DOA: Dead or Alive is not a movie. It is not a video game. It is a music video. A ninety minute music video with no discernable song (except maybe “I like the way you move” as it is used during one montage.) But you don’t need a song, you just need lots of women bouncing around in micro-clothes, and dozens of action sequences with posing shots. Actually, there is a movie a lot like this one, but instead of just being mindless action, Hero went a step farther and goes all commie in the end. DOA goes all “Let’s be friends!” and then goes back to sword-wielding chicks in spandex. That’s not to say DOA is any good. However, I was expecting it to be so horrible, that when it turned out to be passable I was pleasantly surprised. Sure, I’ll never watch it again, but there are many films I won’t be watching again, for I don’t have the time. Speaking of Hero, several of the scenes here are directly lifted from that film, as well as movies such as Crouching Tiger, Kill Bill, and Charlie’s Angels. Just part of the flash in the pan fun of DOA. But the imitations are not complete nor memorable on their own, giving another reason why there is little value in rewatching this film.
DOA: Dead or Alive is based on a series of video games, fighting video games mostly. These games have plots, as much of plots as fighting games can have, and the film chooses to ignore much of it. As I have never played the game nor care about the original story, it is not a big deal to me, but I remember a few people making a big stink when this came out. As some people complain about everything, they were easily ignored. They probably would have attacked the Q*Bert cartoon had it aired while they were alive. One of the main drawing points of the video games is the many teenage girls that bounce around and jiggle while beating the crap out of gigantic opponents. DOA games also spawned the ridiculous DOA Extreme Volleyball games, where you watch the female characters run around on an island, playing mini-games and buying ever-more revealing bikinis for the girls. Obviously a game for very lonely men. Fan service triumphed and there was plenty of volleyball in the DOA movie, but as they are real girls I am not complaining.

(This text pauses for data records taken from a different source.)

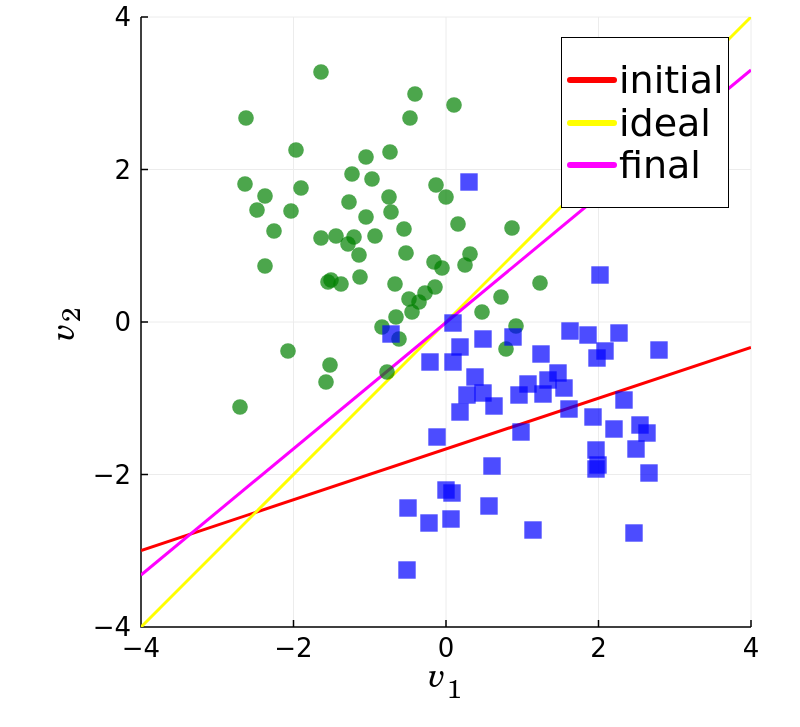
<!DOCTYPE html>
<html lang="en">
<head>
<meta charset="utf-8">
<title>Decision boundaries</title>
<style>
:root {
  --paper: #fff;
  --ink: #000;
  --grid: #ececec;
  --class-a: #008000;
  --class-b: #00f;
  --initial: #f00;
  --ideal: #ff0;
  --final: #f0f;
}
* { box-sizing: border-box; }
body { margin: 0; background: var(--paper); overflow: hidden; }
.chart { position: relative; width: 800px; height: 727px; overflow: hidden; color: var(--ink); font-family: "DejaVu Sans", sans-serif; }
.plot { display: block; width: 800px; height: 727px; }
.grid { stroke: var(--grid); stroke-width: 1; }
.axes { fill: none; stroke: var(--ink); stroke-width: 1.5; }
.boundary { fill: none; stroke-width: 3; }
.initial { stroke: var(--initial); }
.ideal { stroke: var(--ideal); }
.final { stroke: var(--final); }
.class-a { fill: var(--class-a); fill-opacity: .7; }
.class-b { fill: var(--class-b); fill-opacity: .7; }
.ticks { font-size: 26px; fill: var(--ink); }
.ticks-x { text-anchor: middle; }
.ticks-y { text-anchor: end; }
.axis-name { font-family: "TeX Gyre Schola", "Liberation Serif", serif; font-size: 35px; fill: var(--ink); }
.axis-name .variable { font-style: italic; }
.axis-name .index { font-size: 26px; }
.legend { position: absolute; left: 561px; top: 37px; width: 168px; height: 171px; margin: 0; padding: 21px 0 0 5px; list-style: none; background: var(--paper); border: 1.5px solid var(--ink); }
.legend li { display: flex; align-items: center; gap: 2px; height: 42.5px; font-size: 38px; line-height: 42px; white-space: nowrap; }
.swatch { flex: none; width: 50px; height: 6px; border-radius: 3px; }
.swatch.initial { background: var(--initial); }
.swatch.ideal { background: var(--ideal); }
.swatch.final { background: var(--final); }
</style>
</head>
<body>
<main class="chart">
  <svg class="plot" viewBox="0 0 800 727" role="img" aria-label="Scatter plot of two classes with initial, ideal and final boundary lines">
    <defs>
      <circle id="dot" r="7.8"/>
      <rect id="box" x="-8.7" y="-8.7" width="17.4" height="17.4"/>
      <clipPath id="plot-area"><rect x="141" y="17" width="610" height="610"/></clipPath>
    </defs>

    <path class="grid" d="M293.5 17V627M446 17V627M598.5 17V627M141 17H751M141 169.5H751M141 322H751M141 474.5H751M751 17V627"/>
    <path class="axes" d="M141 17V627H751M141 17h7M141 169.5h7M141 322h7M141 474.5h7M141 627v-7M293.5 627v-7M446 627v-7M598.5 627v-7M751 627v-7"/>

    <g class="boundaries" clip-path="url(#plot-area)">
      <line class="boundary initial" x1="141" y1="550.5" x2="751" y2="347.5"/>
      <line class="boundary ideal" x1="141" y1="627" x2="751" y2="17"/>
      <line class="boundary final" x1="141" y1="575" x2="751" y2="70"/>
    </g>

    <g class="class-a">
      <use href="#dot" x="321" y="72"/><use href="#dot" x="246" y="118"/><use href="#dot" x="415" y="94"/>
      <use href="#dot" x="454" y="105"/><use href="#dot" x="410" y="118"/><use href="#dot" x="296" y="150"/>
      <use href="#dot" x="366" y="157"/><use href="#dot" x="390" y="152"/><use href="#dot" x="352" y="174"/>
      <use href="#dot" x="372" y="179"/><use href="#dot" x="245" y="184"/><use href="#dot" x="265" y="196"/>
      <use href="#dot" x="301" y="188"/><use href="#dot" x="436" y="185"/><use href="#dot" x="446" y="197"/>
      <use href="#dot" x="389" y="197"/><use href="#dot" x="349" y="202"/><use href="#dot" x="257" y="210"/>
      <use href="#dot" x="291" y="211"/><use href="#dot" x="391" y="212"/><use href="#dot" x="366" y="217"/>
      <use href="#dot" x="458" y="224"/><use href="#dot" x="274" y="231"/><use href="#dot" x="404" y="229"/>
      <use href="#dot" x="512" y="228"/><use href="#dot" x="321" y="238"/><use href="#dot" x="336" y="236"/>
      <use href="#dot" x="354" y="237"/><use href="#dot" x="348" y="244"/><use href="#dot" x="375" y="236"/>
      <use href="#dot" x="359" y="255"/><use href="#dot" x="406" y="253"/><use href="#dot" x="470" y="254"/>
      <use href="#dot" x="265" y="266"/><use href="#dot" x="434" y="262"/><use href="#dot" x="442" y="268"/>
      <use href="#dot" x="465" y="265"/><use href="#dot" x="360" y="277"/><use href="#dot" x="328" y="282"/>
      <use href="#dot" x="331" y="280"/><use href="#dot" x="341" y="284"/><use href="#dot" x="395" y="284"/>
      <use href="#dot" x="435" y="287"/><use href="#dot" x="425" y="293"/><use href="#dot" x="409" y="299"/>
      <use href="#dot" x="419" y="302"/><use href="#dot" x="412" y="312"/><use href="#dot" x="396" y="317"/>
      <use href="#dot" x="540" y="283"/><use href="#dot" x="501" y="297"/><use href="#dot" x="482" y="312"/>
      <use href="#dot" x="516" y="326"/><use href="#dot" x="506" y="349"/><use href="#dot" x="382" y="327"/>
      <use href="#dot" x="399" y="339"/><use href="#dot" x="387" y="372"/><use href="#dot" x="288" y="351"/>
      <use href="#dot" x="330" y="365"/><use href="#dot" x="326" y="382"/><use href="#dot" x="240" y="407"/>
    </g>

    <g class="class-b">
      <use href="#box" x="469" y="182"/><use href="#box" x="600" y="275"/><use href="#box" x="391" y="334"/>
      <use href="#box" x="453" y="323"/><use href="#box" x="460" y="347"/><use href="#box" x="483" y="339"/>
      <use href="#box" x="513" y="337"/><use href="#box" x="430" y="362"/><use href="#box" x="453" y="362"/>
      <use href="#box" x="541" y="354"/><use href="#box" x="570" y="331"/><use href="#box" x="588" y="335"/>
      <use href="#box" x="619" y="333"/><use href="#box" x="605" y="351"/><use href="#box" x="597" y="358"/>
      <use href="#box" x="659" y="350"/><use href="#box" x="475" y="377"/><use href="#box" x="467" y="395"/>
      <use href="#box" x="483" y="393"/><use href="#box" x="494" y="406"/><use href="#box" x="460" y="412"/>
      <use href="#box" x="437" y="437"/><use href="#box" x="519" y="395"/><use href="#box" x="528" y="384"/>
      <use href="#box" x="543" y="394"/><use href="#box" x="548" y="380"/><use href="#box" x="558" y="373"/>
      <use href="#box" x="564" y="388"/><use href="#box" x="569" y="409"/><use href="#box" x="593" y="417"/>
      <use href="#box" x="624" y="400"/><use href="#box" x="614" y="429"/><use href="#box" x="640" y="425"/>
      <use href="#box" x="647" y="433"/><use href="#box" x="636" y="449"/><use href="#box" x="596" y="450"/>
      <use href="#box" x="598" y="465"/><use href="#box" x="596" y="469"/><use href="#box" x="649" y="473"/>
      <use href="#box" x="521" y="432"/><use href="#box" x="492" y="466"/><use href="#box" x="489" y="506"/>
      <use href="#box" x="533" y="530"/><use href="#box" x="634" y="533"/><use href="#box" x="446" y="490"/>
      <use href="#box" x="452" y="493"/><use href="#box" x="451" y="519"/><use href="#box" x="408" y="508"/>
      <use href="#box" x="429" y="523"/><use href="#box" x="407" y="570"/>
    </g>

    <g class="ticks ticks-x">
      <text x="141" y="657">−4</text><text x="293.5" y="657">−2</text><text x="446" y="657">0</text><text x="598.5" y="657">2</text><text x="751" y="657">4</text>
    </g>
    <g class="ticks ticks-y">
      <text x="131" y="26">4</text><text x="131" y="179">2</text><text x="131" y="331">0</text><text x="131" y="484">−2</text><text x="131" y="636">−4</text>
    </g>

    <g class="axis-name">
      <text class="variable" x="428" y="687">v</text><text class="index" x="447" y="698">1</text>
    </g>
    <g class="axis-name" transform="translate(74 341) rotate(-90)">
      <text class="variable" x="0" y="0">v</text><text class="index" x="19" y="6">2</text>
    </g>
  </svg>

  <ul class="legend">
    <li><span class="swatch initial"></span>initial</li>
    <li><span class="swatch ideal"></span>ideal</li>
    <li><span class="swatch final"></span>final</li>
  </ul>
</main>
</body>
</html>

The movie plot itself is ludicrous. The DOA tournament is held, which randomly invites the world’s greatest fighters by some sort of flying invitation/blade that always seems to invite people just after a cool action sequence. They are then set against each other for a $10 million prize, but organizer Donovan may have another agenda. Realistic? Of course not, but much of this movie is not, so no bother. Luckily, some Wikipedia nerd has chosen to tell us that one of the major factual errors in the film is that a ninja clan would not be staffed by hundreds of armed soldiers. He seems not to have taken issue with the nanobot/magic sunglasses technology, which should tell you something about Wikipedia. The biggest flaw he found in a movie that opens with a girl fly-walking over hundreds of troops, diving off a sword, flying over a wall, ripping off her clothes to reveal a backpack, which opens to reveal a hang glider, and gets an invitation to the DOA tournament thrown at her by someone who was watching all this. But, yeah, too many armed guards for a ninja clan. Thanks Asperger McVirgin! People with too much time on their hands aside, the film is rife with several other problems, most noticeably the fact no one seems to get any injury at all, despite constantly being punched and thrown through walls. Hardly a bruise is to be found. It’s all fun and games until someone gets a paper cut. This would spoil all the fun, so just ignore the lack of wounds and go with it. Director Corey Yuen is a Hong Kong import, best known in the US for The Transporter, but best known to me for So Close.